Complaint filed in the United States for adverse impacts of Buchanan Renewables
Today, hundreds of Liberians, with assistance from civil society organizations Accountability Counsel and Green Advocates, filed a complaint with the U.S. Overseas Private Investment Corporation (OPIC), one of the financiers of Buchanan Renewables’ operations in Liberia.
The complaint was based in part on SOMO’s extensive research, which documented how livelihoods of farmers and charcoal producers were harmed by the company’s activities and its sudden departure. The Liberian farmers, charcoal producers and workers seek redress from Buchanan Renewables, a shell company based in the Netherlands, and call on the U.S. government to investigate its role in the harms that have occurred.
Between 2009 and 2011, Buchanan Renewables’ received a total amount of US$216,7 million from OPIC to harvest rubber trees for biomass, rejuvenate family farms and generate sustainable energy for Liberia. Instead, the project harmed its intended beneficiaries. Buchanan Renewables liquidated its operations after minority shareholders Vattenfall and Swedfund had divested from the company, leaving many seeking promised assistance and compensation for work-related injuries.
“Buchanan Renewables failed to deliver on its promises of permanent jobs, green energy, poverty alleviation, and economic development, and instead left behind a legacy of abuse,” said Alfred Brownell of Green Advocates International, a Liberian organization representing the victims.
Failed promises to farmers
Many farmers had agreed to sell their old rubber trees to Buchanan Renewables in exchange for young seedlings that would be planted and maintained until maturity by the company. SOMO’s research found that these farmers are unable to maintain their farms now that the company has left. The project left many smallholder farmers who had subsisted on income from their rubber trees struggling to satisfy their basic needs.
“This so-called development project destroyed livelihoods and drove communities deeper into extreme poverty,” explains Francis Colee of Green Advocates.
Charcoal producers and negative climate impacts
Charcoal producers also suffered abuses when they were forced to compete with the company for the rubber trees on which their livelihoods depend. Complainants allege that company employees demanded bribes, and sex from women, for leftover wood that the company had promised to give local producers for free. This situation drove desperate charcoal producers to degrade nearby natural forests, turning OPIC’s allegedly climate-friendly investment into a project with negative climate impacts.
Labor rights violations were also rampant. Sam Yeadieh, a representative for the former workers, said “We were forced to work under terrible conditions without safe drinking water or proper safety equipment, leading to illness and serious injuries. We were not paid what we had earned, and women were abused on the job.”

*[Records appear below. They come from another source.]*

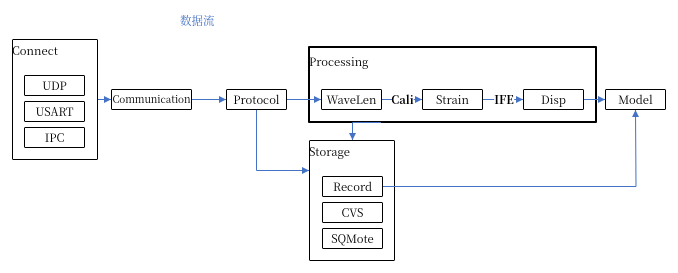
<!DOCTYPE html>
<html lang="zh">
<head>
<meta charset="utf-8">
<title>数据流</title>
<style>
:root {
  --ink: #000;
  --flow: #4472c4;
  --paper: #fff;
}
* { box-sizing: border-box; margin: 0; }
body {
  width: 678px;
  height: 273px;
  overflow: hidden;
  background: var(--paper);
  color: var(--ink);
  font: 11.3px/18px "Noto Serif CJK SC", "Noto Serif", serif;
}
.diagram {
  position: relative;
  width: 678px;
  height: 273px;
  overflow: hidden;
}
.title {
  position: absolute;
  left: 180px;
  top: 11px;
  font-size: 11.5px;
  font-weight: 400;
  color: var(--flow);
  white-space: nowrap;
}
.group {
  position: absolute;
  display: flex;
  flex-direction: column;
  gap: 5px;
  width: 86px;
  height: 121px;
  padding: 35px 0 0 11px;
  border: 1px solid var(--ink);
  border-radius: 1px;
}
.group-name {
  position: absolute;
  left: -1px;
  top: 1px;
  font-size: 11.3px;
  font-weight: 400;
}
.node {
  flex: none;
  width: 61px;
  height: 21px;
  border: 1px solid var(--ink);
  border-radius: 1px;
  background: var(--paper);
  line-height: 18px;
  text-align: center;
  white-space: nowrap;
}
.step { position: absolute; top: 89px; }
.connect { left: 12px; top: 39px; }
.storage { left: 309px; top: 140px; padding-left: 12px; }
.processing {
  left: 308px;
  top: 46px;
  width: 289px;
  height: 77px;
  border-width: 2px;
}
.processing .group-name { top: 4px; }
.communication {
  left: 111px;
  width: 81px;
  font-size: 10px;
  letter-spacing: -0.1px;
}
.protocol { left: 226px; }
.wavelen { left: 321px; }
.strain { left: 422px; }
.disp { left: 523px; }
.model { left: 605px; }
.flows { position: absolute; left: 0; top: 0; }
.flows path { fill: none; stroke: var(--flow); marker-end: url(#arrow); }
.flows .head { fill: var(--flow); }
.flow-name {
  position: absolute;
  top: 90px;
  transform: translateX(-50%);
  background: var(--paper);
  font-weight: 700;
}
.cali { left: 402.5px; }
.ife { left: 504px; }
</style>
</head>
<body>
<main class="diagram">
  <h1 class="title">数据流</h1>

  <section class="group connect">
    <h2 class="group-name">Connect</h2>
    <div class="node">UDP</div>
    <div class="node">USART</div>
    <div class="node">IPC</div>
  </section>

  <section class="group processing">
    <h2 class="group-name">Processing</h2>
  </section>

  <section class="group storage">
    <h2 class="group-name">Storage</h2>
    <div class="node">Record</div>
    <div class="node">CVS</div>
    <div class="node">SQMote</div>
  </section>

  <div class="node step communication">Communication</div>
  <div class="node step protocol">Protocol</div>
  <div class="node step wavelen">WaveLen</div>
  <div class="node step strain">Strain</div>
  <div class="node step disp">Disp</div>
  <div class="node step model">Model</div>

  <svg class="flows" width="678" height="273" viewBox="0 0 678 273" aria-hidden="true">
    <defs>
      <marker id="arrow" markerUnits="userSpaceOnUse" markerWidth="8" markerHeight="8" refX="7" refY="4" orient="auto">
        <polygon class="head" points="0,0.5 7,4 0,7.5"/>
      </marker>
    </defs>
    <path d="M98 99.5H111"/>
    <path d="M192 99.5H226"/>
    <path d="M287 99.5H321"/>
    <path d="M382 99.5H422"/>
    <path d="M483 99.5H523"/>
    <path d="M584 99.5H605"/>
    <path d="M256.5 110V170.5H309"/>
    <path d="M381 122.5H352.5V140"/>
    <path d="M383 186.5H636L635.5 110"/>
  </svg>

  <span class="flow-name cali">Cali</span>
  <span class="flow-name ife">IFE</span>
</main>
</body>
</html>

“This was a high-risk investment,” explains Tim Steinweg, a senior researcher investigating the project for SOMO. “It is unconscionable that, as an OPIC-financed development project, there was not a proper exit strategy in place to mitigate the harmful impacts of the project’s failure. ”
“OPIC’s due diligence rules, which were flouted in this case, were designed to avoid this type of harm,” said Sarah Singh of Accountability Counsel, a legal organization representing victims. “OPIC must immediately investigate its involvement and take responsibility for its role in funding these abuses, which continue to cause suffering today.”
On 24 January, and two days after a complaint was filed by hundreds of Liberians, OPIC committed to conducting an independent review of the impacts of its investment in Buchanan Renewables. While this is an important first step, the complainants are awaiting details regarding OPIC’s timeline and what steps it intends to take to ensure that the review is transparent, truly independent and lead to remedy for the Liberians.
- OPIC’s commitment to the independent review(opens in new window)
- Video by Accountability Counsel on YouTube:
Do you need more information?